The search for some explanation, any explanation, for Mohamed Mohamud’s attempted jihad mass-murder other than the texts and teachings of Islam has now begun in earnest. The first entry: Mohamud became “radicalized” after his parents split.
And it’s true: the divorce of parents has driven many an unhappy child to try to set off a bomb in a crowded place and murder hundreds, if not thousands, of people, hasn’t it?
Of course, many more terrorist attacks have been committed by Islamic jihadists who read and took seriously the Qur’an’s commands to wage war against infidels than by children traumatized by their parents’ divorce, but never mind: when it comes to exonerating Islam of any responsibility for motivating violent jihadists, government, law enforcement and media officials join Islamic spokesmen in grabbing hold of any alternative explanation, no matter how implausible.
“Neighbors say wannabe Christmas bomber Mohamed Mohamud embraced extremism after parents split,” by Lukas I. Alpert for the New York Daily News, November 28:
[…] Neighbors say Mohamud was doted on by his family but embraced militant Islam not long after his parents split up.
“He was a quiet kid, but with his folks splitting up, who knows?” Adam Napier, who lived next door to Mohamed Osman Mohamud for years told the newspaper.
Mohamud’s family moved to the U.S. when he was just 5 and were described as friendly and modern.
Mariam Barre did not wear a hijab and her husband, Osman Barre, reportedly worked as an engineer for Intel. Mohamud appeared to be particularly close to his mother, neighbors said.
“She always talked so good about him. He was just a good kid,” said Adam Napier’s mother, Stephanie.
In 2009, Mohamud parents split up, not long after he turned 18, the paper said.
Omar Jamal, first secretary to the Somali Mission to the United Nations, told KPTV that Mohamud’s father had remarried a woman in Minneapolis, which has a large Somali population and has been a hotbed for jihadist recruitment.
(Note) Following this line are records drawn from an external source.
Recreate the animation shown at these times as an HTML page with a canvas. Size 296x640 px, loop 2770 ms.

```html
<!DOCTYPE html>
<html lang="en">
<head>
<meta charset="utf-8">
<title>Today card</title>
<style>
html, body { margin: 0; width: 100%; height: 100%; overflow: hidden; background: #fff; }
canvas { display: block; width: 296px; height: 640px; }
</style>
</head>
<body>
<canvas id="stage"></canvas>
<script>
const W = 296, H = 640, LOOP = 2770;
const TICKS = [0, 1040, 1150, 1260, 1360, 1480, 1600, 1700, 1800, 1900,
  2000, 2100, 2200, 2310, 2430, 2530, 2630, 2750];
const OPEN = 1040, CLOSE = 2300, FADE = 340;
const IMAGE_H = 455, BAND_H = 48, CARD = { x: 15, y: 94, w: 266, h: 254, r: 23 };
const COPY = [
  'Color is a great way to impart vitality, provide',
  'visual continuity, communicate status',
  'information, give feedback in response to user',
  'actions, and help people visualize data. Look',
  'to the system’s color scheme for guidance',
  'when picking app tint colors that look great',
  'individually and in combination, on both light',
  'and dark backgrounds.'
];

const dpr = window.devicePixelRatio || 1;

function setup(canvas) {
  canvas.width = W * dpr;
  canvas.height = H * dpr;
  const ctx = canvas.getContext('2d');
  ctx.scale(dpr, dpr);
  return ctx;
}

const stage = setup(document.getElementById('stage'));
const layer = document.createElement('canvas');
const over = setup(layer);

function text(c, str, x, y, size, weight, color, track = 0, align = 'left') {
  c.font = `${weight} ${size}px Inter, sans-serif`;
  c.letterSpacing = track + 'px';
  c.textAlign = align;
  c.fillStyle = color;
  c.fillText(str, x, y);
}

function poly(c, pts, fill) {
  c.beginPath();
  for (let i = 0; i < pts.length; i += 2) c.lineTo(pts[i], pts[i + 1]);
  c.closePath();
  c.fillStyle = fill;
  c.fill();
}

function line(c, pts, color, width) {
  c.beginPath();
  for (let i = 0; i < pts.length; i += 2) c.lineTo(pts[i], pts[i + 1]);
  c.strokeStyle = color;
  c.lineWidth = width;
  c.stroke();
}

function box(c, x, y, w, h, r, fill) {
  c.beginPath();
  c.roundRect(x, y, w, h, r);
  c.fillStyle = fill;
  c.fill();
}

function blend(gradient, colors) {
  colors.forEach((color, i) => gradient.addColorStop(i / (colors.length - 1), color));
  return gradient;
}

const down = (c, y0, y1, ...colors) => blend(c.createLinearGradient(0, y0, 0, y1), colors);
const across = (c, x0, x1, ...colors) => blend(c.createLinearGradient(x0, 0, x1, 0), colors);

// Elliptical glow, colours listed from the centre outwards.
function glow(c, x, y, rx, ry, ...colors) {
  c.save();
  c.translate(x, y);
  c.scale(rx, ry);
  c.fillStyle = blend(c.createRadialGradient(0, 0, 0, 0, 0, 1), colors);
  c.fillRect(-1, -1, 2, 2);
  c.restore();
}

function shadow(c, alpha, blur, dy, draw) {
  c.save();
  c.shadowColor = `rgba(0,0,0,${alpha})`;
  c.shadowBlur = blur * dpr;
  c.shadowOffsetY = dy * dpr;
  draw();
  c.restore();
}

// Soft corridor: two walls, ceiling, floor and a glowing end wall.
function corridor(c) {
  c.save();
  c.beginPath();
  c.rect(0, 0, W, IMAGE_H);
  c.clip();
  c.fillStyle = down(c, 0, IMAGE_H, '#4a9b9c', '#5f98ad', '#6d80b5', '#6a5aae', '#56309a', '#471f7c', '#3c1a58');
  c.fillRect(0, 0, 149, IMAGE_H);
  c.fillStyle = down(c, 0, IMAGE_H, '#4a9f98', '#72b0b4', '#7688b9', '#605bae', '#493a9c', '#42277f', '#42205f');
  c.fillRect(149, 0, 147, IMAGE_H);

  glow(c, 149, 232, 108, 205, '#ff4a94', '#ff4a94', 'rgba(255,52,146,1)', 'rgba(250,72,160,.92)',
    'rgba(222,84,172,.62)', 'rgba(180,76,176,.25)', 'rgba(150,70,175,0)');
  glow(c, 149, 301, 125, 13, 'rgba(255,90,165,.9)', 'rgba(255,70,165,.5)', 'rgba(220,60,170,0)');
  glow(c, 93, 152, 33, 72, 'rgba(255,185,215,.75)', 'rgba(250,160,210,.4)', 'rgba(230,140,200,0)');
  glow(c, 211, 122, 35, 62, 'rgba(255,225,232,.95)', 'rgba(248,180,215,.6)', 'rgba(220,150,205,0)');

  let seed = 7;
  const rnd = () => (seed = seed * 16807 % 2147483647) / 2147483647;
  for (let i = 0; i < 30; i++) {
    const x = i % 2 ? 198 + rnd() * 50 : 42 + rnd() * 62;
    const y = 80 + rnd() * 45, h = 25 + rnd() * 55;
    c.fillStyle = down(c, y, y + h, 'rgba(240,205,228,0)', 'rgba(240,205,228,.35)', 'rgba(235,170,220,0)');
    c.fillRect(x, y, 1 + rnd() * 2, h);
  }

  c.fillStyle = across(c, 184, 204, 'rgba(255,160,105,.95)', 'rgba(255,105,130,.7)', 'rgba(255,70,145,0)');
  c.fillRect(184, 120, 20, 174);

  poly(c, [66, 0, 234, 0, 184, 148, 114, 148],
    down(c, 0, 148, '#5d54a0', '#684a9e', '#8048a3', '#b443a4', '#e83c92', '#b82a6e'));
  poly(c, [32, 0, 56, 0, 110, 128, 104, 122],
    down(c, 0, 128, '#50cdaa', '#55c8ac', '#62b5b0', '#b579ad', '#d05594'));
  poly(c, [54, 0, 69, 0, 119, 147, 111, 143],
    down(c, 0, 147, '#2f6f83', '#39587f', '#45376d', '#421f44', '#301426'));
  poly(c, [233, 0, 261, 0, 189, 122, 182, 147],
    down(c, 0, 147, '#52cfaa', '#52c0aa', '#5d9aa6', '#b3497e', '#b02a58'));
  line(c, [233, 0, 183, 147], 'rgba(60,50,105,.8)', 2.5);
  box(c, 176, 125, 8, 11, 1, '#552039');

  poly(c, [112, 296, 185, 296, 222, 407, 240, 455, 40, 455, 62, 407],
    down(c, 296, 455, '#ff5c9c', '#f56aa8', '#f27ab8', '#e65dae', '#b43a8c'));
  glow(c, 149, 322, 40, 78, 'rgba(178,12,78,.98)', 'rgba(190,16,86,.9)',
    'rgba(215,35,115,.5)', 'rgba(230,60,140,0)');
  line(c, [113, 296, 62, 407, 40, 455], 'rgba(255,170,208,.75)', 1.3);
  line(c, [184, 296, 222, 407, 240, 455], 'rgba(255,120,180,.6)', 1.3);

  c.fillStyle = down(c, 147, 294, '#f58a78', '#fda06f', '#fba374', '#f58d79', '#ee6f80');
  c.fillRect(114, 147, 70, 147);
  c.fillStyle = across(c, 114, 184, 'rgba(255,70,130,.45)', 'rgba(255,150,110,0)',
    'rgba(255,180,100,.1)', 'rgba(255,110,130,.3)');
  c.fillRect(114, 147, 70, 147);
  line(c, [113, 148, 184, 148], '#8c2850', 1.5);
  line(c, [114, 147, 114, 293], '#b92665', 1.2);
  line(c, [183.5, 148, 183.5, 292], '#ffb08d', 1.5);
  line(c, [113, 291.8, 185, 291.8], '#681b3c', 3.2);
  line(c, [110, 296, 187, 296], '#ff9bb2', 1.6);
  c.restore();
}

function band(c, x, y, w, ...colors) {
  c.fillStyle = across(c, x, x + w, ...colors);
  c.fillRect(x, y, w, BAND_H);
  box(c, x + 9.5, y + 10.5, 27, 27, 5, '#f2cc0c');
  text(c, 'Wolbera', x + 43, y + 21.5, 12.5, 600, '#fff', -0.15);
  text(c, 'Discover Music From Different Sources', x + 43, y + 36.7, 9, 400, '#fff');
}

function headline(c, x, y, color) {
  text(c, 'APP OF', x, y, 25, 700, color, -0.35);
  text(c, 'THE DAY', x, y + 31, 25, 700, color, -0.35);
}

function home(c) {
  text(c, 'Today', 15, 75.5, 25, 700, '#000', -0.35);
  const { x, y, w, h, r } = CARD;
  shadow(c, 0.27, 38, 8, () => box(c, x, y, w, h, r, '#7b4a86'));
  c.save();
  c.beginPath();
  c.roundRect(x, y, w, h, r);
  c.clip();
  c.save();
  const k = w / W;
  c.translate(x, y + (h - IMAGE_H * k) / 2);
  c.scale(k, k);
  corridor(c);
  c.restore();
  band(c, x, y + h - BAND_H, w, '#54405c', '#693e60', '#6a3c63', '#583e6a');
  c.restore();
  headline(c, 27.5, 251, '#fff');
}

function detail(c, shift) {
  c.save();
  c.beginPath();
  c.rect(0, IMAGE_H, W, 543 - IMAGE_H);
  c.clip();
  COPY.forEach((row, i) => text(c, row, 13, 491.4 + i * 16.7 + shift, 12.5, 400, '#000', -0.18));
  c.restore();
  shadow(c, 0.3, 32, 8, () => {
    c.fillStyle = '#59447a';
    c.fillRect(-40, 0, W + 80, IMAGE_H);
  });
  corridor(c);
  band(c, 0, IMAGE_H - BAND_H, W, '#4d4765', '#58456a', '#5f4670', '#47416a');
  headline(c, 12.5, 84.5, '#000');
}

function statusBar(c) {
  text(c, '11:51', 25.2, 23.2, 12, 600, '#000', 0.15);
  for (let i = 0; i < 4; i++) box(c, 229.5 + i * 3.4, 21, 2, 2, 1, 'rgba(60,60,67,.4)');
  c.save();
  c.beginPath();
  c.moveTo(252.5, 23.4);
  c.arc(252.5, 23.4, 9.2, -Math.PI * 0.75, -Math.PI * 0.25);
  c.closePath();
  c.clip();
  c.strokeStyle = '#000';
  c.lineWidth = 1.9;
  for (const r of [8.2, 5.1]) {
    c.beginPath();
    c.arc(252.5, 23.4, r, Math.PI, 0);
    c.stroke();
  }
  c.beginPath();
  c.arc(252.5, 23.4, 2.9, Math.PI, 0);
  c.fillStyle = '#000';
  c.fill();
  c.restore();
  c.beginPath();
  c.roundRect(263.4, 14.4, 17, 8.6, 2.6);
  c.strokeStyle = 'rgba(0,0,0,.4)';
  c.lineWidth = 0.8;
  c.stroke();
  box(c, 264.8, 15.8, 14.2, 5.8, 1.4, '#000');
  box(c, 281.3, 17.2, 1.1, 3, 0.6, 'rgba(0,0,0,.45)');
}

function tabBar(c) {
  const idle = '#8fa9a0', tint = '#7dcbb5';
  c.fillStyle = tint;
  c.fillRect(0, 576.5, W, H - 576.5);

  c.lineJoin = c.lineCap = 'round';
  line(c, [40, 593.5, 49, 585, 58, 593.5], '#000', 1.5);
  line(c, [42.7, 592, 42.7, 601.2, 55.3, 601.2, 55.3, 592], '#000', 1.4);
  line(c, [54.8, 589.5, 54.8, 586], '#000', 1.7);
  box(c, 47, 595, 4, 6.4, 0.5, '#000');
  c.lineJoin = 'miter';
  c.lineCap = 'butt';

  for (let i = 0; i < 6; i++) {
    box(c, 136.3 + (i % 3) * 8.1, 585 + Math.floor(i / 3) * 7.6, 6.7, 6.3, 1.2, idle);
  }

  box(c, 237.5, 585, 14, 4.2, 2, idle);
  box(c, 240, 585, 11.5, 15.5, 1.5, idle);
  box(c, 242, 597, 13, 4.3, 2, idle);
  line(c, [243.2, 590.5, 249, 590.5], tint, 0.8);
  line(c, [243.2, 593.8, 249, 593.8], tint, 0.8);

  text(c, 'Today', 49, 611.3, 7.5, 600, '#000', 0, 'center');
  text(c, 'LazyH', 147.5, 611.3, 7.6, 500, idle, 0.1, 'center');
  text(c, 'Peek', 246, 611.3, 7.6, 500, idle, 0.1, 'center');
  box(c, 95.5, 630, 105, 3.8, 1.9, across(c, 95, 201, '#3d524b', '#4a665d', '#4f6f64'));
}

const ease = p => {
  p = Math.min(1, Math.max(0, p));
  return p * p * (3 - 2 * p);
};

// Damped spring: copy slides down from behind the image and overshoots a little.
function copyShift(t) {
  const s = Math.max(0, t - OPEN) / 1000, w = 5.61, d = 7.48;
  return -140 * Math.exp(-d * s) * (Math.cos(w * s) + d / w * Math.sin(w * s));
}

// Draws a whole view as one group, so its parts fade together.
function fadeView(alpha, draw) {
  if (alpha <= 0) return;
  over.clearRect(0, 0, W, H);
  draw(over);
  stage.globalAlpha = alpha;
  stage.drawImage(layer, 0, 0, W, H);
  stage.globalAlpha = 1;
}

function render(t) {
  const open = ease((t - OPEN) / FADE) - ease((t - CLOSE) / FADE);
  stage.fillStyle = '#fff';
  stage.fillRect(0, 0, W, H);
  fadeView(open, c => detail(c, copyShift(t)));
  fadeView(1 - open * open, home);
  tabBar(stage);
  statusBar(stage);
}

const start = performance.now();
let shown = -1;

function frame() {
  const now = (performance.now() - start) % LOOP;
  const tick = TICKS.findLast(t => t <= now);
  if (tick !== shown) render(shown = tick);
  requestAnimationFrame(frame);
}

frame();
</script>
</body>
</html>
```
Later in 2009, Mohamud began communicating with jihadists abroad, and wrote articles for a website called “Jihad Recollections,” authorities said….